[iii] More about personal-party relationships and economic success in Serbia in the early 1990s see in [Tim Judah, The Serbs. History, Myth & Destruction of Yugoslavia, New Haven-London: Yale University Press, 1997, pp. 259–278].
[iv] For more details see in [Sabrina P. Ramet, Social Currents in Eastern Europe – The Sources and Meaning of the Great Transformation, Durham, NC: Duke University Press, 1991].
[v] Ernest Gellner, Nations et nationalisme, Paris: Editions Payot, 1989, p. 13.
[vi] Vladislav B. Sotirović, “Emigration, Refugees and Ethnic Cleansing in Yugoslavia 1991–2001 in the Context of Transforming Ethnographical Borders into National-State Borders” in Dalia Kuizinienė (ed.), Beginnings and Ends of Emigration. Life Without Borders in the Contemporary World, Kaunas: Versus Aureus, 2005, pp. 94–95.
[vii] Robert Thomas, The Politics of Serbia in the 1990s, New York: Columbia University Press, 1999, p. 7.
[viii] The homogenization of Serbian opinion by Slobodan Miloshevic has begun on April 24th, 1987 when he as the Chairman of the League of Communists of Serbia visited Kosovo Serbs at Kosovo Polje (at the outskirts of Prishtina) – a mythical place for the Serbs where they lost state-national independence to the Ottomans on June 28th, 1389 [Радован Самарџић, Сима М. Ћирковић, Олга Зиројевић, Радмила Тричковић, Душан Т. Батаковић, Веселин Ђуретић, Коста Чавошки, Атанасије Јевтић, Косово и Метохија у српској историји, Београд: Српска књижевна задруга, 1989, pp. 39–40]. After listening, grievances of the rallied local Serbs upon long-time discrimination and torture by ethnic Albanians he was the first Serbian official after 1945 to promise them the state’s protection, respect for their human and national rights and equal status within the multiethnic province of Kosovo. His speech at Kosovo Polje was used by TV Belgrade to start creating his charismatic personal cult which had to be proven by mass meetings (“happenings of the people”) in biggest Serbia’s towns from 1987 to 1989 culminating with one million gathered Serbs at a pan-national meeting on 600 anniversary of the Kosovo battle on June 28th, 1989 at Gazimestan. Both Serbian Orthodox Church and Milošević expressed readiness to fight, according to Miloshevic, for protection of human rights as it was done 600 years earlier when on Kosovo Polje Serbian Prince Lazar was defending Christian Europe from Muslim infidels [Slobodan Milošević, „Kosovo i sloga“, NIN, Beograd, 1989-07-02].

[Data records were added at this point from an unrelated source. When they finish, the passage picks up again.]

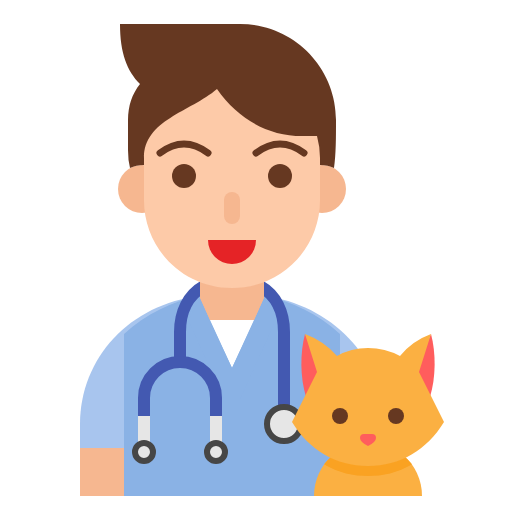
<!DOCTYPE html>
<html lang="en">
<head>
<meta charset="utf-8">
<title>Veterinarian with cat</title>
<style>
:root{--hair:#663821;--skin:#fdcaa8;--skin-shade:#f6b790;--scrubs:#8ab2e5;--sleeve:#a8c5ee;--tube:#4359b1;--metal:#e6e6e6;--rim:#464646;--mouth:#e52326;--cat:#fbb042;--cat-shade:#faa222;--pink:#ff5d5d}
html,body{margin:0;background:#fff;overflow:hidden}
svg{display:block;width:512px;height:512px}
.hair{fill:var(--hair)}.skin{fill:var(--skin)}.skin-shade{fill:var(--skin-shade)}
.scrubs{fill:var(--scrubs)}.sleeve{fill:var(--sleeve)}.shirt{fill:#fff}
.tube{fill:none;stroke:var(--tube);stroke-width:12}
.metal{fill:var(--metal)}.disc{fill:var(--metal);stroke:var(--rim);stroke-width:6}
.brow{fill:none;stroke:var(--hair);stroke-width:7;stroke-linecap:round}
.mouth{fill:var(--mouth)}.cat{fill:var(--cat)}.cat-shade{fill:var(--cat-shade)}.pink{fill:var(--pink)}
</style>
</head>
<body>
<svg viewBox="0 0 512 512" role="img" aria-label="Veterinarian with a stethoscope beside an orange cat">
<defs>
<clipPath id="cat-body-clip"><path d="M314 496C314 480 321 465 332 456H404C415 465 422 480 422 496Z"/></clipPath>
</defs>
<g id="body">
<path class="sleeve" d="M80 448V424C80 358 130 304 200 296H264C330 304 384 358 384 424V448Z"/>
<path class="scrubs" d="M124 496V334C146 314 172 301 200 296H264C292 301 318 314 340 334V496Z"/>
<rect class="skin-shade" x="80" y="448" width="44" height="48"/>
<path class="shirt" d="M200 296H264V300L232 368L200 300Z"/>
<rect class="skin-shade" x="200" y="270" width="64" height="50"/>
<path class="scrubs" d="M200 298L210 320L232 368L254 320L264 298L276 320L240 400H224L188 320Z"/>
</g>
<g id="stethoscope">
<path class="tube" d="M204 286C188 295 180 312 180 332V362M260 286C276 295 284 312 284 332V406"/>
<path class="tube" d="M144 416V398A36 36 0 0 1 216 398V416"/>
<rect class="metal" x="138" y="416" width="12" height="26"/>
<rect class="metal" x="210" y="416" width="12" height="26"/>
<circle class="disc" cx="144" cy="452" r="9"/>
<circle class="disc" cx="216" cy="452" r="9"/>
<circle class="disc" cx="284" cy="424" r="17"/>
</g>
<rect class="skin-shade" x="200" y="270" width="64" height="28"/>
<path class="skin-shade" d="M200 297H264L254 320H210Z"/>
<g id="head">
<circle class="skin-shade" cx="142" cy="189" r="24"/>
<circle class="skin-shade" cx="322" cy="189" r="24"/>
<path class="hair" d="M120 24H240C293 24 336 67 336 120C336 138 336 154 334 168Q328 165 320 165H144Q136 165 130 168Q128 160 128 150V120C128 106 132 94 140 84C127 71 120 53 120 24Z"/>
<path class="skin" d="M144 200V158C144 120 190 112 217 89C238 119 268 136 302 136H317Q320 147 320 158V200C320 249 281 288 232 288S144 249 144 200Z"/>
<path class="brow" d="M160 153Q184 135 208 153M256 153Q280 135 304 153"/>
<circle class="hair" cx="184" cy="176" r="12"/>
<circle class="hair" cx="280" cy="176" r="12"/>
<rect class="skin-shade" x="224" y="192" width="16" height="32" rx="8"/>
<path class="mouth" d="M208 240H256A24 24 0 0 1 208 240Z"/>
</g>
<g id="cat">
<path class="cat" d="M314 496C314 480 321 465 332 456H404C415 465 422 480 422 496Z"/>
<ellipse class="cat-shade" cx="368" cy="442" rx="58" ry="34" clip-path="url(#cat-body-clip)"/>
<path class="pink" d="M305 334C300 353 300 377 306 397L322 372Z"/>
<path class="pink" d="M431 334C436 353 436 377 430 397L414 372Z"/>
<path class="cat" d="M305 334Q324 341 337 356Q351 348 368 348T400 356Q412 341 431 334L419 372L444 422C427 450 400 466 368 466S309 450 292 422L317 372Z"/>
<circle class="hair" cx="340" cy="416" r="8"/>
<circle class="hair" cx="396" cy="416" r="8"/>
<path class="pink" d="M364 434H372Q376 434 376 438Q376 442 368 446Q360 442 360 438Q360 434 364 434Z"/>
</g>
</svg>
</body>
</html>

[ix] Jelena Guskova, Istorija jugoslovenske krize, I, Beograd: IGA“M“, 2003, p. 124.
[x] For more information, see [Vladislav B. Sotirović, Lingvistički model definisanja srpske nacije Vuka Stefanovića Karadžića i projekat Ilije Garašanina o stvaranju lingvistički određene države Srba, Vilnjus: Štamparija Univerziteta u Vilnjusu, 2006].
To make clear thing: firstly in April 1990, fascist Franjo Tudjman was elected with his fascist HDZ in Croatia and then in December communist Slobodan Milosevic with his SPS in Serbia as reaction to the electoral results in Croatia.
You are right indeed. Plus, Alija Izetbegovic with his SDA after Bosnian elections formed the Government what, as well as, had direct impact on Serbian electorate to support Miloshevich